  • This number was below the lowest Wall Street estimate of 363K.
  • Continuing claims: 3.432MM, below expectations of 3.590MM, previous revised naturally higher from 3.628MM to 3.647MM. The reason? People on EUC and Extended benefits in last week: +105,000. More and more people move away from 6 month support to extended 99 week cliff.
  • The decline in continuing claims was 215K, and the number of 3.432MM was the lowest since Sept 6, 2008, the week before the Lehman collapse (h/t Stone McCarthy)
  • Decline likely “function of seasonal distortion,” likely “exaggerates strength in the labor market,” says BBG economist Joseph Brusuelas

  • Source

Housing Starts and Permits:

  • Largely irrelevant, as crawling at a bottom, but starts at 657K, below expectations of 680K, and down from 685K previously
  • Permits in line with expectations at 679K, down from 680K before
  • Volatile’’ multifamily dwellings category eased “slightly,” says Brusuelas.

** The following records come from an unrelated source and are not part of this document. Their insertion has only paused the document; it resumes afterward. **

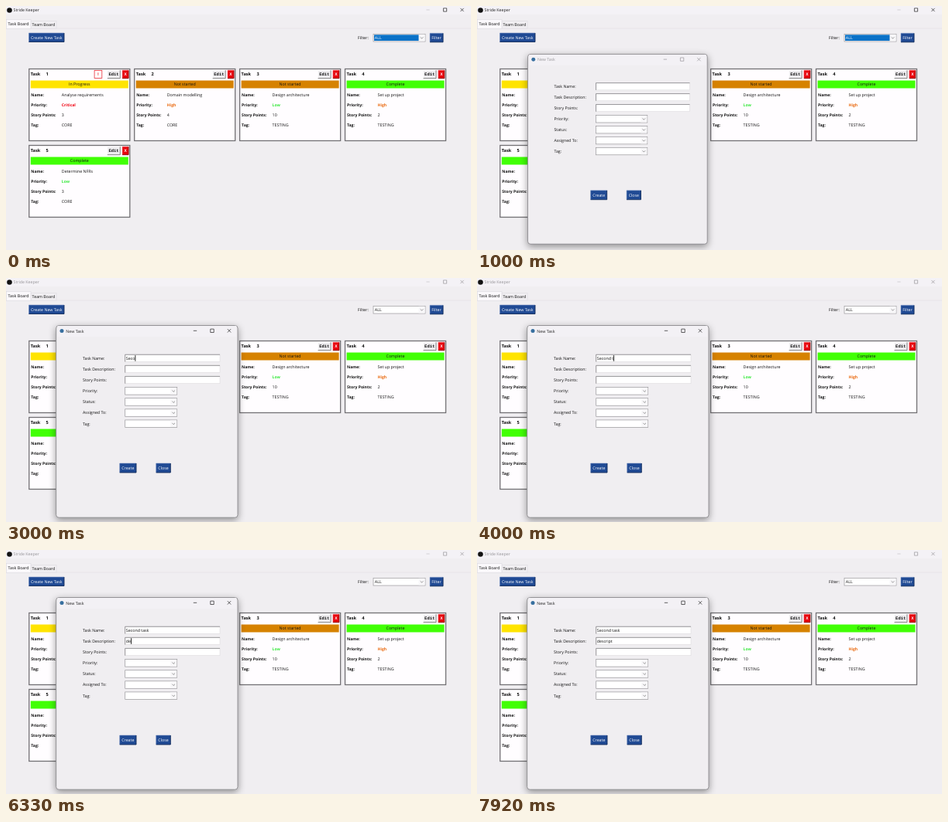
These frames come from a looping animation (600 px wide and 316 px high, 8000 ms). An HTML page:

```html
<!DOCTYPE html>
<html lang="en">
<head>
<meta charset="utf-8">
<title>Task board</title>
<style>
  html, body { margin: 0; width: 100%; height: 100%; overflow: hidden; background: #f0eef1; }
  svg { display: block; width: 600px; height: 316px; }
  text { font: 5.3px "Open Sans", sans-serif; text-rendering: geometricPrecision; white-space: pre; }
  .bold { font-weight: 700; font-size: 5.1px; }
  .head { font-weight: 700; font-size: 5.65px; }
  .mono { font: 700 5.5px "Liberation Mono", monospace; }
  .mid { text-anchor: middle; }
  #dialog .frame { filter: drop-shadow(0 3px 5px #0006); }
</style>
</head>
<body>
<svg id="stage" viewBox="0 0 600 316"></svg>
<script>
const LOOP = 8000, STEP = 1000 / 12;
const STATUS = { 'In Progress': '#ffe400', 'Not started': '#d68200', 'Complete': '#41ff05' };
const PRIORITY = { Critical: '#f00010', High: '#ea6a10', Low: '#35e83a' };
const TASKS = [
  ['In Progress', 'Analyse requirements', 'Critical', 3, 'CORE'],
  ['Not started', 'Domain modelling', 'High', 4, 'CORE'],
  ['Not started', 'Design architecture', 'Low', 10, 'TESTING'],
  ['Complete', 'Set up project', 'High', 2, 'TESTING'],
  ['Complete', 'Determine NFRs', 'Low', 3, 'CORE'],
];

// Text is placed by its vertical middle.
const text = (x, cy, s, cls = '', fill = '#111', id = '') =>
  `<text x="${x}" y="${cy + 1.9}" class="${cls}" fill="${fill}" id="${id}">${s}</text>`;
const rect = (x, y, w, h, fill, extra = '') =>
  `<rect x="${x}" y="${y}" width="${w}" height="${h}" fill="${fill}" ${extra}/>`;
const line = (d, stroke, width = .6, extra = '') =>
  `<path d="${d}" fill="none" stroke="${stroke}" stroke-width="${width}" ${extra}/>`;

function raised(x, y, w, h, fill, light, dark) {
  return rect(x, y, w, h, fill) +
    line(`M${x} ${y + h}V${y}H${x + w}`, light) +
    line(`M${x} ${y + h}H${x + w}V${y}`, dark, .9);
}

function button(x, y, w, h, label) {
  return raised(x, y, w, h, '#204a94', '#6f8cc0', '#102a58') +
    text(x + w / 2, y + h / 2, label, 'mid', '#fff');
}

function entry(x, y, w, h) {
  return rect(x, y, w, h, '#fff', 'stroke="#dcdadd" stroke-width=".6"') +
    line(`M${x} ${y + h}V${y}H${x + w}`, '#858387', .8);
}

function combo(x, y, w, h) {
  const cx = x + w - 4.5, cy = y + h / 2;
  return rect(x, y, w, h, '#fff', 'stroke="#98969a" stroke-width=".7"') +
    rect(x + w - 8.5, y + .5, 8, h - 1, '#f8f7f9') +
    line(`M${cx - 1.8} ${cy - .8}l1.8 1.8l1.8 -1.8`, '#555');
}

function windowControls(x, cy, r) {
  return line(`M${x - 22 - r} ${cy}h${2 * r}`, 'currentColor', .7, 'class="minimise"') +
    line(`M${x - r} ${cy - r}h${2 * r}v${2 * r}h${-2 * r}z` +
      `M${x + 22 - r} ${cy - r}l${2 * r} ${2 * r}m0 ${-2 * r}l${-2 * r} ${2 * r}`, 'currentColor', .7);
}

function card([status, name, priority, points, tag], i) {
  const rows = [['Name:', name], ['Priority:', priority], ['Story Points:', points], ['Tag:', tag]];
  let out = rect(.5, .5, 130, 93, '#fffdff', 'stroke="#727074" stroke-width="1.3"') +
    text(2.5, 7.5, 'Task', 'head') + text(22.3, 7.5, i + 1, 'head') +
    raised(101.5, 2.2, 16.5, 10.5, '#efedf0', '#fff', '#777') + text(109.7, 7.3, 'Edit', 'mono mid') +
    raised(120.8, 2.2, 8, 10.5, '#e8000c', '#f46068', '#800') + text(124.8, 7.3, 'X', 'mono mid', '#fff') +
    rect(2.5, 15.5, 126, 10, STATUS[status]) + text(65.5, 20.5, status, 'mid');
  if (priority === 'Critical')
    out += rect(84.8, 2.5, 9.7, 10, '#fff', 'stroke="#e8303a" stroke-width=".8"') +
      text(89.6, 7.4, '!', 'mono mid', '#e8000c');
  rows.forEach(([label, value], row) => {
    const cy = 33.6 + row * 13.1, isPriority = row === 1;
    out += text(3, cy, label, 'bold') +
      text(42.5, cy, value, isPriority ? 'bold' : '', isPriority ? PRIORITY[value] : '#111');
  });
  return `<g transform="translate(${29.3 + i % 4 * 135.9} ${81 + (i >> 2) * 99})">${out}</g>`;
}

function board() {
  return rect(0, 0, 600, 316, '#f0eef1') + rect(0, 0, 600, 11, '#f4f2f6') +
    `<g id="titlebar"><circle cx="4.5" cy="5.5" r="3.3" fill="#111"/>` +
    text(9.5, 5.5, 'Stride Keeper', '', 'currentColor') + windowControls(566.5, 5, 2.1) + '</g>' +
    line('M0 29H600', '#e2e0e4', .7) +
    rect(32, 19.5, 33, 9.5, '#f1eff2', 'stroke="#dddbdf" stroke-width=".6"') +
    rect(.5, 17.5, 31.5, 12, '#faf8fb', 'stroke="#dddbdf" stroke-width=".6"') +
    text(2.6, 23.5, 'Task Board') + text(33.6, 24.5, 'Team Board') +
    button(29.5, 35, 45.5, 11.5, 'Create New Task') + text(454, 41.3, 'Filter:') +
    combo(474, 36.3, 67, 9.7) + rect(475, 37.3, 57.5, 7.7, '#0a72c8', 'id="selection"') +
    text(475.8, 41.2, 'ALL', '', 'currentColor', 'filterValue') +
    button(547, 35.3, 17, 11.5, 'Filter') + TASKS.map(card).join('');
}

function dialog() {
  const labels = ['Task Name:', 'Task Description:', 'Story Points:', 'Priority:', 'Status:', 'Assigned To:', 'Tag:'];
  const fields = labels.map((label, i) => {
    const cy = 104 + i * 14.1;
    return text(99, cy, label) + (i < 3 ? entry(153.7, cy - 4.8, 122.3, 9.3) : combo(153.7, cy - 4.7, 67, 9.5));
  });
  return `<g id="dialog">` +
    rect(64.7, 61.5, 234.3, 248.7, '#f0eef1', 'class="frame" rx="3.5" stroke="#8b898d" stroke-width=".9"') +
    line('M66.5 69H297.2', '#f3f1f5', 14) +
    '<circle cx="72" cy="68.5" r="2.5" fill="#376f9f"/>' +
    text(77.3, 68.7, 'New Task', '', 'currentColor') + windowControls(266, 68.3, 2.2) +
    fields.join('') + button(146.7, 240, 21.3, 12, 'Create') + button(193.7, 240, 18.6, 12, 'Close') +
    text(154.8, 104, '', '', '#111', 'name') + text(154.8, 118.1, '', '', '#111', 'description') +
    rect(0, 0, .9, 7.6, '#111', 'id="caret"') + '</g>';
}

const $ = id => document.getElementById(id);
$('stage').innerHTML = board() + dialog();

const typed = (s, t, start, interval) =>
  s.slice(0, Math.max(0, Math.floor((t - start) / interval) + 1));

function draw(time) {
  const t = Math.floor(time / STEP + .01) * STEP + 1;
  const focused = t > 1080, inDescription = t > 5330;

  // The dialog fades and grows into place.
  const open = Math.min(1, Math.max(0, (t - 833.4) / 250));
  const scale = 1 - .1035 * (1 - open) ** 2;
  $('dialog').setAttribute('transform', `translate(140 140) scale(${scale}) translate(-140 -140)`);
  $('dialog').setAttribute('opacity', t < 900 ? 0 : Math.min(1, open * 1.5));

  $('titlebar').style.color = focused ? '#98969a' : '#222';
  $('dialog').style.color = focused ? '#222' : '#98969a';
  document.querySelector('#titlebar .minimise').style.color = '#c4c2c6';
  $('selection').style.display = focused ? 'none' : '';
  $('filterValue').style.color = focused ? '#111' : '#fff';

  $('name').textContent = typed('Second task', t, 2200, 240);
  $('description').textContent = typed('descript', t, 5660, 310);

  const field = inDescription ? $('description') : $('name');
  const blink = (t - (inDescription ? 5330 : 950)) % 900;
  const caret = $('caret');
  caret.style.display = focused && blink < 600 ? '' : 'none';
  caret.setAttribute('x', 154.3 + (field.textContent ? field.getComputedTextLength() + .5 : 0));
  caret.setAttribute('y', inDescription ? 114.2 : 100.1);
}

const startTime = performance.now();
function tick() {
  draw((performance.now() - startTime) % LOOP);
  requestAnimationFrame(tick);
}
tick();
</script>
</body>
</html>
```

Even so, MFDs “likely to remain quite stout due” on modest increase in household formation, ownership-to-renter transition, tight apartments supply. Housing “still dead,” says Bloomberg economist Rich Yamarone
  • Source

CPI:

  • Headline CPI at 0.0% vs expectations of 0.1%, unchanged from last month
  • Core CPI: +0.1% in line with expectations of +0.1 and down from 0.2% previously
  • "Weak domestic aggregate demand,’’ slowing global economy likely to continue downward pressure on prices, says Bloomberg economist Joseph Brusuelas
  • Fed “clearly concerned with the return of disinflation;” watch for “talk of further central bank action to support the economy” at next week’s FOMC meeting, says Brusuelas 
  • Source

Slowly all the high frequency economic data are becoming increasingly meaningless, noisy, volatile and unpredictable. Just as the government wants it to be.